Despite its essentiality, manganese (Mn) is a common environmental contaminant, which can cause toxic effects in humans. Mn exposure may start before birth from the maternal exposure through inhalation and ingestion of food items from the environmental pollution. Postnatal exposure can also be relevant due to a relative high concentration of Mn in formulas and continued exposure during childhood and adulthood from both environmental and occupational exposures. Although its accumulation is also associated with reproductive effects, Mn is generally described as neurotoxicant selectively affecting the basal ganglia. Mn-induced neurotoxicity leads to a degenerative brain disorder, referred to as manganism. It is characterized by clinical signs and morphological lesions similar to those seen in Parkinson’s disease. Cumulative mechanisms of Mn action are not sufficiently known and may vary with environmental factors and individual susceptibilities, including single nucleotide polymorphisms that may alter Mn homeostasis, transport, and metabolism.
|Original language||English (US)|
|Title of host publication||Reproductive and Developmental Toxicology|

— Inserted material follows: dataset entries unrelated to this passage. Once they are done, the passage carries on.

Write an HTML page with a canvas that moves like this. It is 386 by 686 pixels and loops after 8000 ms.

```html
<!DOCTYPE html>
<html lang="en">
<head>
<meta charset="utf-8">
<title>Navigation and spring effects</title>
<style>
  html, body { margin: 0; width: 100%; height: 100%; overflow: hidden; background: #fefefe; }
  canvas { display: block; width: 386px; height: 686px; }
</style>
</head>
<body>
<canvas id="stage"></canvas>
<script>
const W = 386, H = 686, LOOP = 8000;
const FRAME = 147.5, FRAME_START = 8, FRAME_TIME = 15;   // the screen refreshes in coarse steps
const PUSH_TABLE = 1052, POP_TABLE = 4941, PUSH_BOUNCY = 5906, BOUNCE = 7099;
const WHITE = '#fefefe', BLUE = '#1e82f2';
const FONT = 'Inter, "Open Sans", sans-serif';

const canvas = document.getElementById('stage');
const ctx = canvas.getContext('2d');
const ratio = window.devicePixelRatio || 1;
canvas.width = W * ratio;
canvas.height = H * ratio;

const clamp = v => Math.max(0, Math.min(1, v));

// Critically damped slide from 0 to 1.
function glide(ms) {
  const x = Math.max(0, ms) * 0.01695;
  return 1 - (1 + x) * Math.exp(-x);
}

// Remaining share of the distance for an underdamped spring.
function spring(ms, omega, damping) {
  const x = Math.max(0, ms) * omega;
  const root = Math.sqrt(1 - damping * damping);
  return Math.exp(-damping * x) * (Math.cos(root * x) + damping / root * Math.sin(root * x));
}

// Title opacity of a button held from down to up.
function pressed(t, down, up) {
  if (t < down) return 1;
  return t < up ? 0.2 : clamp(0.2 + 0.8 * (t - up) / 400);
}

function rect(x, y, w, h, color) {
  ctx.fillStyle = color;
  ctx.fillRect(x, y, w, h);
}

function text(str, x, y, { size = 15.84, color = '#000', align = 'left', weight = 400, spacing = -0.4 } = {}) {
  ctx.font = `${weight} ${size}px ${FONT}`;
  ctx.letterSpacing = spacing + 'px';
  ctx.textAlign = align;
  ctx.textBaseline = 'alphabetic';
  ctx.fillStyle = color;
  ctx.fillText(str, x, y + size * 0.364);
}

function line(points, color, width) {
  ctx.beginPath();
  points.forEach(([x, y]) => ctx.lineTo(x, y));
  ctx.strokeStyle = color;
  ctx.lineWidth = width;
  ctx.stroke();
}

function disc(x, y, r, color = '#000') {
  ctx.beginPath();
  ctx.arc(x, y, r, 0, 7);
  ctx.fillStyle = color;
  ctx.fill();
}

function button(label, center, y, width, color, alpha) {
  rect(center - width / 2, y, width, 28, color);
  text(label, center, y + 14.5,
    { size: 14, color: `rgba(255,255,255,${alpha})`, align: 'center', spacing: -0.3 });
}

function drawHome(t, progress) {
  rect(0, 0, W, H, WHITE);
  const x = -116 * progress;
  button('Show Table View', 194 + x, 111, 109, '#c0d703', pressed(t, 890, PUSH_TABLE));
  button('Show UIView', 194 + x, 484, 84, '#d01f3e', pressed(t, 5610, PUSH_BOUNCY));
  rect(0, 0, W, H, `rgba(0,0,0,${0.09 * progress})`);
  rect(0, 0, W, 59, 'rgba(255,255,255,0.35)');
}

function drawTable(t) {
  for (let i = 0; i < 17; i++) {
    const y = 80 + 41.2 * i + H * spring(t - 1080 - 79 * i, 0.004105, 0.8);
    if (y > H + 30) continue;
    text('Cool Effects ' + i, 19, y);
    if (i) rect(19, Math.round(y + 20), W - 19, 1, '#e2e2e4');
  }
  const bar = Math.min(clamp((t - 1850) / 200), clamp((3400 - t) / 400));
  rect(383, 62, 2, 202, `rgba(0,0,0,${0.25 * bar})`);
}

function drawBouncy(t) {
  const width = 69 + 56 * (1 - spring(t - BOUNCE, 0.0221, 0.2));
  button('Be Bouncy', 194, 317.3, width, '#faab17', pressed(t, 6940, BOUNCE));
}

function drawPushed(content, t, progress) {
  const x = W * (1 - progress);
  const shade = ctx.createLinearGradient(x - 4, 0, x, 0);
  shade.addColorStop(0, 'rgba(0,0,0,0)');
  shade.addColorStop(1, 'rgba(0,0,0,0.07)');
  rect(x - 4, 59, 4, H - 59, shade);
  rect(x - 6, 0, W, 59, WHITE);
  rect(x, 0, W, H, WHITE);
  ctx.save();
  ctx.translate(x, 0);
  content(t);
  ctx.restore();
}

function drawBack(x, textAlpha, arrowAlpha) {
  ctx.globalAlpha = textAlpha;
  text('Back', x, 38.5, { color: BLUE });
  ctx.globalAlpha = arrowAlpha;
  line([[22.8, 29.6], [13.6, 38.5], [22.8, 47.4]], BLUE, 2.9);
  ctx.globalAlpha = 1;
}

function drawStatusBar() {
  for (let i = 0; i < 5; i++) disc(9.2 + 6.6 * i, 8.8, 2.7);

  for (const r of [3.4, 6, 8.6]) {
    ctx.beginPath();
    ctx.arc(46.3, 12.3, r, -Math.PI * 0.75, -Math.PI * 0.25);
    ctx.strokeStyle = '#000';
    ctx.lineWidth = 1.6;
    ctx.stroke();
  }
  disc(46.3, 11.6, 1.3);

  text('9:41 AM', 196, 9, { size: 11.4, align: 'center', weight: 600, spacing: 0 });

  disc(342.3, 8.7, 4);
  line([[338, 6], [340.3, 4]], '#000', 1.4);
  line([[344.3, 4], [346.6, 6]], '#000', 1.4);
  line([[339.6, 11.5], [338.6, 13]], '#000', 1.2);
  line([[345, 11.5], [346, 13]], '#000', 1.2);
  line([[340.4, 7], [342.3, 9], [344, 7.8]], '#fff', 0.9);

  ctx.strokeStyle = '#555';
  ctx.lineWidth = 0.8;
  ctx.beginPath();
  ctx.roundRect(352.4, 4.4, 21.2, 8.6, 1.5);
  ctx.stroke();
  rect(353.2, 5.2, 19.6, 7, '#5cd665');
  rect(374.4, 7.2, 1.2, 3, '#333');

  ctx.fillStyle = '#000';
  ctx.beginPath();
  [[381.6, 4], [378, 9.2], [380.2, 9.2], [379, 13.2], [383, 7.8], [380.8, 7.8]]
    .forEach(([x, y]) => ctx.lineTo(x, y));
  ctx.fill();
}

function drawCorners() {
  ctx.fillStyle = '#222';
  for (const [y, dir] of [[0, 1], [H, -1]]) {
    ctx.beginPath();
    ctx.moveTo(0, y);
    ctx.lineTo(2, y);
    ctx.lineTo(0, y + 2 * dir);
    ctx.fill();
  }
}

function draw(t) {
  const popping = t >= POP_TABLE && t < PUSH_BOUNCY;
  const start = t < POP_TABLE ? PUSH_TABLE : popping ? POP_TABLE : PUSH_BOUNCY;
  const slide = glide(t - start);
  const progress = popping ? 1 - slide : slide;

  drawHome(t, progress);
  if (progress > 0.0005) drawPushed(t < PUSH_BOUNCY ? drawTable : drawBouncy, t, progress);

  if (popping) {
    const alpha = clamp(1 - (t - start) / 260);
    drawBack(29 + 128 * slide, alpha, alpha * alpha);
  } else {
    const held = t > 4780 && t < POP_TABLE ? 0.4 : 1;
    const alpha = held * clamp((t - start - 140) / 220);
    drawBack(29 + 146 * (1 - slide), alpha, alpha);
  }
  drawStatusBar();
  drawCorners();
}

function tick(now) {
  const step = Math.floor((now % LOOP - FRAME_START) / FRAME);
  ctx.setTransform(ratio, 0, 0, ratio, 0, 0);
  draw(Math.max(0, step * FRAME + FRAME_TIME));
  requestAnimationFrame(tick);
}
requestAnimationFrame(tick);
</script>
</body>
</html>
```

|Number of pages||16|
|State||Published - Jan 1 2022|
- Oxidative stress
ASJC Scopus subject areas